degree, associate degree, or certificate in radiation therapy generally
is required. Many states also require radiation therapists to be
licensed. With experience, therapists can advance to managerial
Employers usually require
applicants to complete an associate or a bachelor's degree program in
radiation therapy. Individuals also may become qualified by completing
an associate or a bachelor's degree program in radiography, which is the
study of radiological imaging, and then completing a 12-month
certificate program in radiation therapy. Radiation therapy programs
include core courses on radiation therapy procedures and the scientific
theories behind them. In addition, such programs often include courses
on human anatomy and physiology, physics, algebra, precalculus, writing,
public speaking, computer science, and research methodology. In the
United States, radiation therapy programs are accredited by the American
Registry of Radiologic Technologists (ARRT).
Licensing and Certification
states required radiation therapists to be licensed by a state
accrediting board. Licensing requirements vary by state, but many
states require applicants to pass the ARRT certification examination.
Further information is available from individual State licensing
Some states, as well as many
employers, require that radiation therapists be certified by ARRT. To
become ARRT-certified, an applicant must complete an accredited
radiation therapy program, adhere to ARRT ethical standards, and pass
the ARRT certification examination. The examination and accredited

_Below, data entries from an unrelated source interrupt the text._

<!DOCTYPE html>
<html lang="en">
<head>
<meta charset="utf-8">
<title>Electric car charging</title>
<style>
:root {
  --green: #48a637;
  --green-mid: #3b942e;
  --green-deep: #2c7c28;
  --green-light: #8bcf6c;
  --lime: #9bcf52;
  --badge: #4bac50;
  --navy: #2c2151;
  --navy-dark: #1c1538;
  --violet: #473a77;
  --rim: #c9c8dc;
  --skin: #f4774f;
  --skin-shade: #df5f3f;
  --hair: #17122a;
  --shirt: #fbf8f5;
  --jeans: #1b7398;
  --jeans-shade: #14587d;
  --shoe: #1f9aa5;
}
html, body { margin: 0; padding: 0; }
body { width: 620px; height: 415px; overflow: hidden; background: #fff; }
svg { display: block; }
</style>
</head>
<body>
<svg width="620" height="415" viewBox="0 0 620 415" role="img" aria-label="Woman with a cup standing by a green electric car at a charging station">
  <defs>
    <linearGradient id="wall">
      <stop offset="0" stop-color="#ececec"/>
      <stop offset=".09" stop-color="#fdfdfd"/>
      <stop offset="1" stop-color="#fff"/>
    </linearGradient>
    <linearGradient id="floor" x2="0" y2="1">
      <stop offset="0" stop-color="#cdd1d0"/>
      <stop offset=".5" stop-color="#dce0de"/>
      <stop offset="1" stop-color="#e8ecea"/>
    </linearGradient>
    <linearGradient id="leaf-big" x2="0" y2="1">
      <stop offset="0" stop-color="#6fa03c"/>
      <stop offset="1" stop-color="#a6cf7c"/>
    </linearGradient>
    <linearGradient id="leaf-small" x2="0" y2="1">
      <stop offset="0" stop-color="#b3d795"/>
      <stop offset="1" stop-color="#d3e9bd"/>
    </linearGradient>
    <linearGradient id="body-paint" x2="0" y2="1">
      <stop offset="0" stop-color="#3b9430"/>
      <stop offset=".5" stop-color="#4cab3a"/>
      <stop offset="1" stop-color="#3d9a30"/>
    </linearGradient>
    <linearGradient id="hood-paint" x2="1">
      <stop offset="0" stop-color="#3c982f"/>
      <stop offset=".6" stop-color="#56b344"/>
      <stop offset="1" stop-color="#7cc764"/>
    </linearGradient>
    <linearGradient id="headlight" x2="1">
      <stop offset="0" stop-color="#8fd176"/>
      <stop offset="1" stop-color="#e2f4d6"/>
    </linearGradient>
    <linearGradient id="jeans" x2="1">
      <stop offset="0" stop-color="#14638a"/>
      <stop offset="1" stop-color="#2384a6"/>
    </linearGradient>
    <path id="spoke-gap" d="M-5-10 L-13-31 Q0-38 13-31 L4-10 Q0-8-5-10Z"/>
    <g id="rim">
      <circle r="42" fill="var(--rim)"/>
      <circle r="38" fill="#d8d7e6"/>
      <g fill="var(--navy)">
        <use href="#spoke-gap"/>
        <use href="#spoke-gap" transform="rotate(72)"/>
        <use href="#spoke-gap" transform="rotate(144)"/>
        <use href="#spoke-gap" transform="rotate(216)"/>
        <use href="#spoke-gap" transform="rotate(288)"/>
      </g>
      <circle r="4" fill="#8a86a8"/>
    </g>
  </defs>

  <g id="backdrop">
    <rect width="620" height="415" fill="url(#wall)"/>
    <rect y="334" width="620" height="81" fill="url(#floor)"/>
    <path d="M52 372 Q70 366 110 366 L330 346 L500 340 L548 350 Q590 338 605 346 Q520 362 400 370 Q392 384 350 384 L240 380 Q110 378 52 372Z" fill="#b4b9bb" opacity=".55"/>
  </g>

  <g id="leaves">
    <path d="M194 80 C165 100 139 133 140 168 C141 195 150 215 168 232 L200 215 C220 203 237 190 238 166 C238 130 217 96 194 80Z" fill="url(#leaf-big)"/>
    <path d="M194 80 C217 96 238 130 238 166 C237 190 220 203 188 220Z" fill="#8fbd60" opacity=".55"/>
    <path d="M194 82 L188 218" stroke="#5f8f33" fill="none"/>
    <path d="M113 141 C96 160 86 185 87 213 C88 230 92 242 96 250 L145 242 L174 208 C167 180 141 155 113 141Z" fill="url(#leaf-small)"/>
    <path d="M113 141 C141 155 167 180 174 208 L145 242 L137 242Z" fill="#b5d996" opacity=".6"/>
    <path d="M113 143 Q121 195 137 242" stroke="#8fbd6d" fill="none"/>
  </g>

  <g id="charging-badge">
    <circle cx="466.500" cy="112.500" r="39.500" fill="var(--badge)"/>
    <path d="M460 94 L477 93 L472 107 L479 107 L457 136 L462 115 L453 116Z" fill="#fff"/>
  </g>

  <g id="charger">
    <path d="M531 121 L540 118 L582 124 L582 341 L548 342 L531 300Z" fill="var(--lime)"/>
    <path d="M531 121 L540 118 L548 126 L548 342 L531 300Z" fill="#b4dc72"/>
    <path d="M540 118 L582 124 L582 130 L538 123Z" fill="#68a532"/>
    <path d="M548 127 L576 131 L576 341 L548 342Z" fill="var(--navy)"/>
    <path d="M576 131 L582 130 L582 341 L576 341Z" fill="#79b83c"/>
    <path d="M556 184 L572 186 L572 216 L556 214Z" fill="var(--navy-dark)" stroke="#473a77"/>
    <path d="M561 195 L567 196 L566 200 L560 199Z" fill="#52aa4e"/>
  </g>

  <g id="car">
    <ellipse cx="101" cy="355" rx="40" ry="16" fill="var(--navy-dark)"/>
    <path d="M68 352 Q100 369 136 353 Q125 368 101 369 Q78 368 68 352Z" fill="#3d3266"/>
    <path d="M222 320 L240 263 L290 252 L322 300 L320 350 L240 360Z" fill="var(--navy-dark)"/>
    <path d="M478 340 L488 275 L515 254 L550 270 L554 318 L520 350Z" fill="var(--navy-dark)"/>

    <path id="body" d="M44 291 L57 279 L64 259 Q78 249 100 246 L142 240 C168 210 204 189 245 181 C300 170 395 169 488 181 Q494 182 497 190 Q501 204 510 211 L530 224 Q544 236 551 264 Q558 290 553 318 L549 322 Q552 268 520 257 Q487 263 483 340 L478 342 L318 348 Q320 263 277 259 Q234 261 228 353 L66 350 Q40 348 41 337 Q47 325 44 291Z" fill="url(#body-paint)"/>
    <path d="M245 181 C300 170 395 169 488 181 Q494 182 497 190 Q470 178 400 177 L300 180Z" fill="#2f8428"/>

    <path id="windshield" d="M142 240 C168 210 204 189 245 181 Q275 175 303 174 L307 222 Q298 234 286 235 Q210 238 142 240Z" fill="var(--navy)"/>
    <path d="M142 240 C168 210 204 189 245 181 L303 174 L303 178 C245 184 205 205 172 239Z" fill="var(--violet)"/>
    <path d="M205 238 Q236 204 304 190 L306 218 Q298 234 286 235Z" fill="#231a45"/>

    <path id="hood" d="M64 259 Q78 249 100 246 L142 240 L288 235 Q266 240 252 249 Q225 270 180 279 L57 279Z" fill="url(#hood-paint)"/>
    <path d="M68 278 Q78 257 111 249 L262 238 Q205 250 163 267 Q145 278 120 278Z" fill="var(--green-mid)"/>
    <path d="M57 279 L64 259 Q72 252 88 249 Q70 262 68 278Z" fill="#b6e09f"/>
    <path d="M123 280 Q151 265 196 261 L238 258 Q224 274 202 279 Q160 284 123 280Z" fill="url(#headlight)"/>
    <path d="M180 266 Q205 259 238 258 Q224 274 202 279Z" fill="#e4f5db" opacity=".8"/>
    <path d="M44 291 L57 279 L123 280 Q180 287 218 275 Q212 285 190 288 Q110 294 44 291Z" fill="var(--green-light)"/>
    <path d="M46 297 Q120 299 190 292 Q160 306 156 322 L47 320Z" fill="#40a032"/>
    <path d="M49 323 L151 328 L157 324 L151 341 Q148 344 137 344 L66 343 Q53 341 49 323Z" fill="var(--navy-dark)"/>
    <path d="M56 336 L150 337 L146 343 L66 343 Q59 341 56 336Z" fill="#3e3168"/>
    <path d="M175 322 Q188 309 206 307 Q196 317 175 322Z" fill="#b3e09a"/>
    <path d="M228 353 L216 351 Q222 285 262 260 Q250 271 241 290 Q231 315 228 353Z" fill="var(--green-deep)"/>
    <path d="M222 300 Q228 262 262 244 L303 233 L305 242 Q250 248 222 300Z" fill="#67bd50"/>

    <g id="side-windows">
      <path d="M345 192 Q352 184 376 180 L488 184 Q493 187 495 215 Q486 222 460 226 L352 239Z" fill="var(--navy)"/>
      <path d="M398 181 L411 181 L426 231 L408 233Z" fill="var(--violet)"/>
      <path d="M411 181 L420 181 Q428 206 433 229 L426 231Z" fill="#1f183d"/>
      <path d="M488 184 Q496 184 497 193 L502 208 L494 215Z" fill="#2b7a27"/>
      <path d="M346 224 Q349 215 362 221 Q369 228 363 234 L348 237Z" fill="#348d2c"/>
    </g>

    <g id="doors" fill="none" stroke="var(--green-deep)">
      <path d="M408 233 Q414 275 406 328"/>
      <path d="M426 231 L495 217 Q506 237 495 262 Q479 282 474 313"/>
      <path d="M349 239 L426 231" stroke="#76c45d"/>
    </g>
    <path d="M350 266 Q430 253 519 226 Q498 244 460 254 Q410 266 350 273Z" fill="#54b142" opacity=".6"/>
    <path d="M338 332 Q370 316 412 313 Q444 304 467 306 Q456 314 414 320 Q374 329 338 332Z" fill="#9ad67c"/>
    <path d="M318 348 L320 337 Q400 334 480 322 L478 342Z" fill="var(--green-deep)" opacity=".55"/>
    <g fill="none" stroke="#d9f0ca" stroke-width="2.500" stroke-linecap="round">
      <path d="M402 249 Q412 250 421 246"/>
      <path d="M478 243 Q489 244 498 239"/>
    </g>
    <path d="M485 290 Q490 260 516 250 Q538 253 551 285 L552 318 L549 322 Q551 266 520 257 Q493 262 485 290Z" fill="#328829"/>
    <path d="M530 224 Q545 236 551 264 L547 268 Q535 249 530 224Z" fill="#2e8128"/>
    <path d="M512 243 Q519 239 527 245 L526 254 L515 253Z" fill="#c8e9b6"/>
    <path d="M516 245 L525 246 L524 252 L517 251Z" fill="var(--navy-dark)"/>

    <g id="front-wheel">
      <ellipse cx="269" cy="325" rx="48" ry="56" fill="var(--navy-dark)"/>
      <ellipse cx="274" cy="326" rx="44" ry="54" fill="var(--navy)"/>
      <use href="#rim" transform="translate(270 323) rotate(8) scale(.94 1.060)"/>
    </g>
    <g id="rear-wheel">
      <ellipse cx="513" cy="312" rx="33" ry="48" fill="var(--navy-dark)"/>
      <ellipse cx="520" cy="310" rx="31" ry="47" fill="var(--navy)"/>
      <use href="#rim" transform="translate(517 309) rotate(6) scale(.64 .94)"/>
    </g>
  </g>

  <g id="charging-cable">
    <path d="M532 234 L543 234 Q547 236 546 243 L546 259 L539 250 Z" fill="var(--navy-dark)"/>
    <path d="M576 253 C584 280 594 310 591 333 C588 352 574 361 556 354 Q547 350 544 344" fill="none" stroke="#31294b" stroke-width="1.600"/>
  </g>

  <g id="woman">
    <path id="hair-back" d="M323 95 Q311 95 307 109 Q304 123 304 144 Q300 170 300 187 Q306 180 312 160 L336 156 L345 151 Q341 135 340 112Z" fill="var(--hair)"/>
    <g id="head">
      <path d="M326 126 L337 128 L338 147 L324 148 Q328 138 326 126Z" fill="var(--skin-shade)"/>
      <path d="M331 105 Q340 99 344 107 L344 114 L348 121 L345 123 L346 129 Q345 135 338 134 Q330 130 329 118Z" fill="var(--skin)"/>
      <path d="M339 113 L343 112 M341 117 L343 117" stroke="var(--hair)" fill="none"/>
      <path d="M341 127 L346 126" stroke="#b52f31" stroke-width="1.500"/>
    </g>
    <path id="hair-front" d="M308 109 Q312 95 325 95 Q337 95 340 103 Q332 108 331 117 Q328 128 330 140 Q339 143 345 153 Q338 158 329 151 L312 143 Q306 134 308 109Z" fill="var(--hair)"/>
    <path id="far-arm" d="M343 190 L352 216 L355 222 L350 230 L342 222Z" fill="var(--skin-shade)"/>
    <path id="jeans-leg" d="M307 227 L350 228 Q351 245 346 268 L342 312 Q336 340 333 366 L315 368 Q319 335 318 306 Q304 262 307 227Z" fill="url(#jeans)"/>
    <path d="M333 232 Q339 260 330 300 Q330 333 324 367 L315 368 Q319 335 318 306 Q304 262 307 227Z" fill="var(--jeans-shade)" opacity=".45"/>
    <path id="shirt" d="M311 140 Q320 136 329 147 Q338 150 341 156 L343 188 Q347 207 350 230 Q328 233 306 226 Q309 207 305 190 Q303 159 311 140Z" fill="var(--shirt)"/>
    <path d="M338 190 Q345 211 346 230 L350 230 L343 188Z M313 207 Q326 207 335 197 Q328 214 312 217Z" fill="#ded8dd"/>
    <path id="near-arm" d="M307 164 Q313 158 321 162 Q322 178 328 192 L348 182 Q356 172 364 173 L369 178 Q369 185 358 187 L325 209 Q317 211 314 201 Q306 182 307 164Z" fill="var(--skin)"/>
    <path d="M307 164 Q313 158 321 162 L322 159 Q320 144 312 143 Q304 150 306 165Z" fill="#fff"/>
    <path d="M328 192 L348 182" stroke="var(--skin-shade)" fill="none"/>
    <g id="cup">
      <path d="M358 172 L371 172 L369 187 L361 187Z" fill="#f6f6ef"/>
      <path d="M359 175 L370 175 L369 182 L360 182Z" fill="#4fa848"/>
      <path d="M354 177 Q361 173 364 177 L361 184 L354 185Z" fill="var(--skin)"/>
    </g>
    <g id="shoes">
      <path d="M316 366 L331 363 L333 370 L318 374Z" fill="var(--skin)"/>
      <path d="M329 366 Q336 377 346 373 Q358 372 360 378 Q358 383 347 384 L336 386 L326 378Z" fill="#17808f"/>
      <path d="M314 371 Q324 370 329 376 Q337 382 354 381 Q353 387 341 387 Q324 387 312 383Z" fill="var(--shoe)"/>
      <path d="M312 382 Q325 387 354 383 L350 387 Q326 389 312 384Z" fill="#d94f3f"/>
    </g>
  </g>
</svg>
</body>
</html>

academic programs cover radiation protection and quality assurance,
clinical concepts in radiation oncology, treatment planning, treatment
delivery, and patient care and education. Candidates also must
demonstrate competency in several clinical practices including patient
care activities; simulation procedures; dosimetry calculations;
fabrication of beam modification devices; low-volume, high-risk
procedures, and the application of radiation.
ARRT certification is valid
for 1 year, after which therapists must renew their certification.
Requirements for renewal include abiding by the ARRT ethical standards,
paying annual dues, and satisfying continuing education requirements.
Continuing education requirements must be met every 2 years and include
either the completion of 24 credits of radiation therapy-related courses
or the attainment of ARRT certification in a discipline other than
radiation therapy. Certification renewal, however, may not be required
by all States or employers that require initial certification.
All radiation therapists
need good communication skills because their work involves a great deal
of patient interaction. Individuals interested in becoming radiation
therapists should be psychologically capable of working with cancer
patients. They should be caring and empathetic because they work with
patients who are ill and under stress. They should be able to keep
accurate, detailed records. They also should be physically fit because
they work on their feet for long periods and lift and move disabled
therapists may advance to manage radiation therapy programs in treatment
centers or other health care facilities. Managers generally continue to
treat patients while taking on management responsibilities. Other
advancement opportunities include teaching, technical sales, and
research. With additional training and certification, therapists also
can become dosimetrists, who use complex mathematical formulas to
calculate proper radiation doses.
Note: Some resources in this section are provided by the US Department
of Labor, Bureau of Labor Statistics.